## Work order:
Images in the data are to be skipped, while every line is restated exactly as written.
===== Data for this task =====
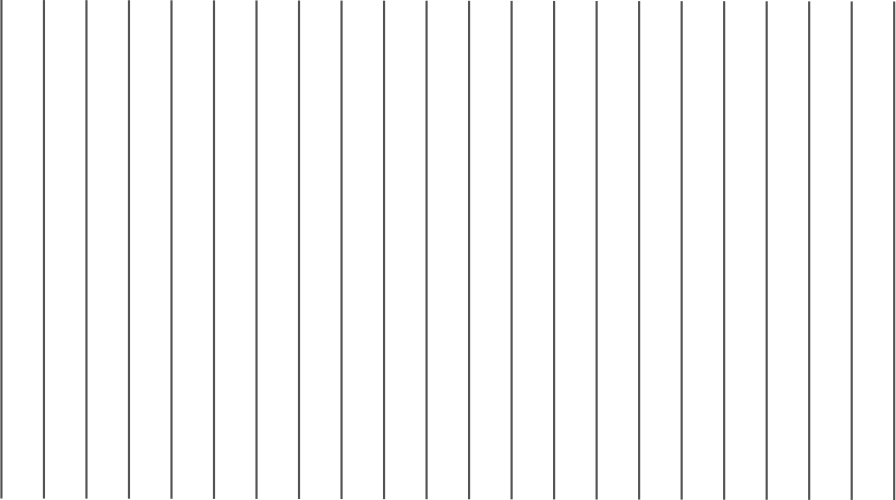
Give the GLSL for this pattern, as a Shadertoy shader.

```glsl
// Twenty-two thin grey vertical lines, evenly spaced on white.

const float LINE_COUNT = 22.0;
const float FIRST_X = 0.0016;      // centre of the leftmost line, in canvas widths
const float LAST_X = 0.998;        // centre of the rightmost line
const float LINE_WIDTH = 0.00244;  // in canvas widths
const float END_DRIFT = 0.003;     // downward shift across the row, in canvas heights
const vec3 PAPER = vec3(1.0);
const vec3 INK = vec3(0.33);

// Index of the line closest to x.
float nearestLine(float x, float first, float pitch, float count) {
    return clamp(round((x - first) / pitch), 0.0, count - 1.0);
}

// Antialiased coverage of the span from low to high.
float spanCoverage(float p, float low, float high, float pixel) {
    float inside = min(p - low, high - p);
    return clamp(inside / pixel + 0.5, 0.0, 1.0);
}

void mainImage(out vec4 fragColor, in vec2 fragCoord) {
    vec2 uv = fragCoord / iResolution.xy;
    vec2 pixel = 1.0 / iResolution.xy;

    // Repeat the line across the canvas
    float pitch = (LAST_X - FIRST_X) / (LINE_COUNT - 1.0);
    float index = nearestLine(uv.x, FIRST_X, pitch, LINE_COUNT);
    float centre = FIRST_X + index * pitch;
    float halfWidth = 0.5 * LINE_WIDTH;
    float across = spanCoverage(uv.x, centre - halfWidth, centre + halfWidth, pixel.x);

    // Line ends sink slightly from left to right
    float progress = index / (LINE_COUNT - 1.0);
    float bottom = END_DRIFT * (1.0 - progress);
    float top = 1.0 - END_DRIFT * progress;
    float along = spanCoverage(uv.y, bottom, top, pixel.y);

    fragColor = vec4(mix(PAPER, INK, across * along), 1.0);
}
```
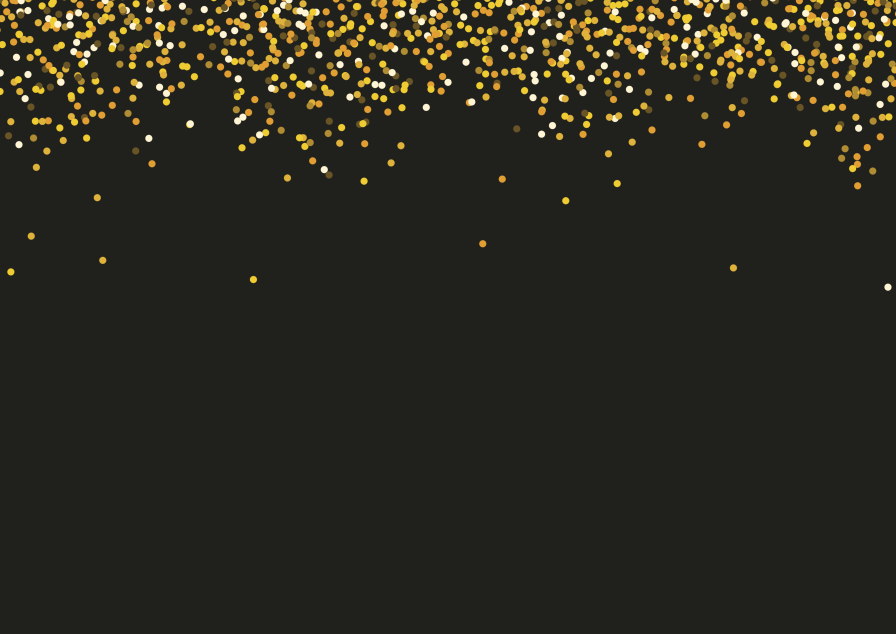
A Shadertoy shader for this background:

```glsl
const float DOT_RADIUS = 0.0056;

vec3 hash3(vec2 p) {
    vec3 q = fract(p.xyx * vec3(0.1031, 0.1030, 0.0973));
    q += dot(q, q.yxz + 33.33);
    return fract((q.xxy + q.yzz) * q.zyx);
}

vec3 confettiColor(float pick) {
    if (pick < 0.16) return vec3(1.00, 0.96, 0.83);
    if (pick < 0.27) return vec3(0.41, 0.33, 0.15);
    if (pick < 0.38) return vec3(0.69, 0.55, 0.20);
    if (pick < 0.56) return vec3(0.88, 0.62, 0.20);
    if (pick < 0.78) return vec3(0.87, 0.70, 0.23);
    return vec3(0.94, 0.80, 0.20);
}

// Chance that a cell holds a dot; x spans 0..1, depth grows downward
float dotChance(float x, float depth) {
    float reach = 0.152 + 0.022 * cos(21.7 * x - 1.1) + 0.008 * sin(47.0 * x);
    float gap = 1.0 - 0.6 * exp(-pow((x - 0.225) / 0.025, 2.0));
    float fall = depth / reach;
    return 0.74 * gap * exp(-fall * fall) * step(depth, 0.33);
}

void paintDot(inout vec3 color, vec2 offset, float pick) {
    float pixel = 1.0 / iResolution.y;
    float cover = 1.0 - smoothstep(-0.7 * pixel, 0.7 * pixel, length(offset) - DOT_RADIUS);
    color = mix(color, confettiColor(pick), cover);
}

void mainImage(out vec4 fragColor, in vec2 fragCoord) {
    vec2 p = fragCoord / iResolution.y;
    float aspect = iResolution.x / iResolution.y;
    vec3 color = vec3(0.125, 0.129, 0.110);

    // Dense shower: rotated cellular layers, one dot kept inside each cell
    const float CELL = 0.03;
    for (int i = 0; i < 6; i++) {
        float layer = float(i);
        float angle = 0.4 + 0.73 * layer;
        mat2 turn = mat2(cos(angle), sin(angle), -sin(angle), cos(angle));
        vec2 grid = turn * p / CELL + 0.37 * layer;
        vec2 id = floor(grid);
        vec3 rnd = hash3(id + 71.0 * layer + 200.0);
        vec2 jitter = mix(vec2(0.2), vec2(0.8), rnd.xy);
        vec2 center = transpose(turn) * (id + jitter - 0.37 * layer) * CELL;
        float keep = hash3(id.yx + 37.0 * layer + 500.0).x;
        if (keep < dotChance(center.x / aspect, 1.0 - center.y))
            paintDot(color, p - center, rnd.z);
    }

    // Few stray dots below, gathered toward both sides
    for (int i = 0; i < 7; i++) {
        float n = float(i);
        float spread = 0.07 + 0.87 * pow(n / 6.0, 1.6);
        float x = 0.5 - 0.5 * cos(3.14159 * spread);
        float depth = 0.40 + 0.004 * n + 0.035 * cos(2.094 * n + 0.6);
        paintDot(color, p - vec2(x * aspect, 1.0 - depth), hash3(vec2(n, 9.0)).z);
    }

    fragColor = vec4(color, 1.0);
}
```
=====
## Solved problem:
Give the GLSL for this pattern, as a Shadertoy shader.

```glsl
// Twenty-two thin grey vertical lines, evenly spaced on white.

const float LINE_COUNT = 22.0;
const float FIRST_X = 0.0016;      // centre of the leftmost line, in canvas widths
const float LAST_X = 0.998;        // centre of the rightmost line
const float LINE_WIDTH = 0.00244;  // in canvas widths
const float END_DRIFT = 0.003;     // downward shift across the row, in canvas heights
const vec3 PAPER = vec3(1.0);
const vec3 INK = vec3(0.33);

// Index of the line closest to x.
float nearestLine(float x, float first, float pitch, float count) {
    return clamp(round((x - first) / pitch), 0.0, count - 1.0);
}

// Antialiased coverage of the span from low to high.
float spanCoverage(float p, float low, float high, float pixel) {
    float inside = min(p - low, high - p);
    return clamp(inside / pixel + 0.5, 0.0, 1.0);
}

void mainImage(out vec4 fragColor, in vec2 fragCoord) {
    vec2 uv = fragCoord / iResolution.xy;
    vec2 pixel = 1.0 / iResolution.xy;

    // Repeat the line across the canvas
    float pitch = (LAST_X - FIRST_X) / (LINE_COUNT - 1.0);
    float index = nearestLine(uv.x, FIRST_X, pitch, LINE_COUNT);
    float centre = FIRST_X + index * pitch;
    float halfWidth = 0.5 * LINE_WIDTH;
    float across = spanCoverage(uv.x, centre - halfWidth, centre + halfWidth, pixel.x);

    // Line ends sink slightly from left to right
    float progress = index / (LINE_COUNT - 1.0);
    float bottom = END_DRIFT * (1.0 - progress);
    float top = 1.0 - END_DRIFT * progress;
    float along = spanCoverage(uv.y, bottom, top, pixel.y);

    fragColor = vec4(mix(PAPER, INK, across * along), 1.0);
}
```
A Shadertoy shader for this background:

```glsl
const float DOT_RADIUS = 0.0056;

vec3 hash3(vec2 p) {
    vec3 q = fract(p.xyx * vec3(0.1031, 0.1030, 0.0973));
    q += dot(q, q.yxz + 33.33);
    return fract((q.xxy + q.yzz) * q.zyx);
}

vec3 confettiColor(float pick) {
    if (pick < 0.16) return vec3(1.00, 0.96, 0.83);
    if (pick < 0.27) return vec3(0.41, 0.33, 0.15);
    if (pick < 0.38) return vec3(0.69, 0.55, 0.20);
    if (pick < 0.56) return vec3(0.88, 0.62, 0.20);
    if (pick < 0.78) return vec3(0.87, 0.70, 0.23);
    return vec3(0.94, 0.80, 0.20);
}

// Chance that a cell holds a dot; x spans 0..1, depth grows downward
float dotChance(float x, float depth) {
    float reach = 0.152 + 0.022 * cos(21.7 * x - 1.1) + 0.008 * sin(47.0 * x);
    float gap = 1.0 - 0.6 * exp(-pow((x - 0.225) / 0.025, 2.0));
    float fall = depth / reach;
    return 0.74 * gap * exp(-fall * fall) * step(depth, 0.33);
}

void paintDot(inout vec3 color, vec2 offset, float pick) {
    float pixel = 1.0 / iResolution.y;
    float cover = 1.0 - smoothstep(-0.7 * pixel, 0.7 * pixel, length(offset) - DOT_RADIUS);
    color = mix(color, confettiColor(pick), cover);
}

void mainImage(out vec4 fragColor, in vec2 fragCoord) {
    vec2 p = fragCoord / iResolution.y;
    float aspect = iResolution.x / iResolution.y;
    vec3 color = vec3(0.125, 0.129, 0.110);

    // Dense shower: rotated cellular layers, one dot kept inside each cell
    const float CELL = 0.03;
    for (int i = 0; i < 6; i++) {
        float layer = float(i);
        float angle = 0.4 + 0.73 * layer;
        mat2 turn = mat2(cos(angle), sin(angle), -sin(angle), cos(angle));
        vec2 grid = turn * p / CELL + 0.37 * layer;
        vec2 id = floor(grid);
        vec3 rnd = hash3(id + 71.0 * layer + 200.0);
        vec2 jitter = mix(vec2(0.2), vec2(0.8), rnd.xy);
        vec2 center = transpose(turn) * (id + jitter - 0.37 * layer) * CELL;
        float keep = hash3(id.yx + 37.0 * layer + 500.0).x;
        if (keep < dotChance(center.x / aspect, 1.0 - center.y))
            paintDot(color, p - center, rnd.z);
    }

    // Few stray dots below, gathered toward both sides
    for (int i = 0; i < 7; i++) {
        float n = float(i);
        float spread = 0.07 + 0.87 * pow(n / 6.0, 1.6);
        float x = 0.5 - 0.5 * cos(3.14159 * spread);
        float depth = 0.40 + 0.004 * n + 0.035 * cos(2.094 * n + 0.6);
        paintDot(color, p - vec2(x * aspect, 1.0 - depth), hash3(vec2(n, 9.0)).z);
    }

    fragColor = vec4(color, 1.0);
}
```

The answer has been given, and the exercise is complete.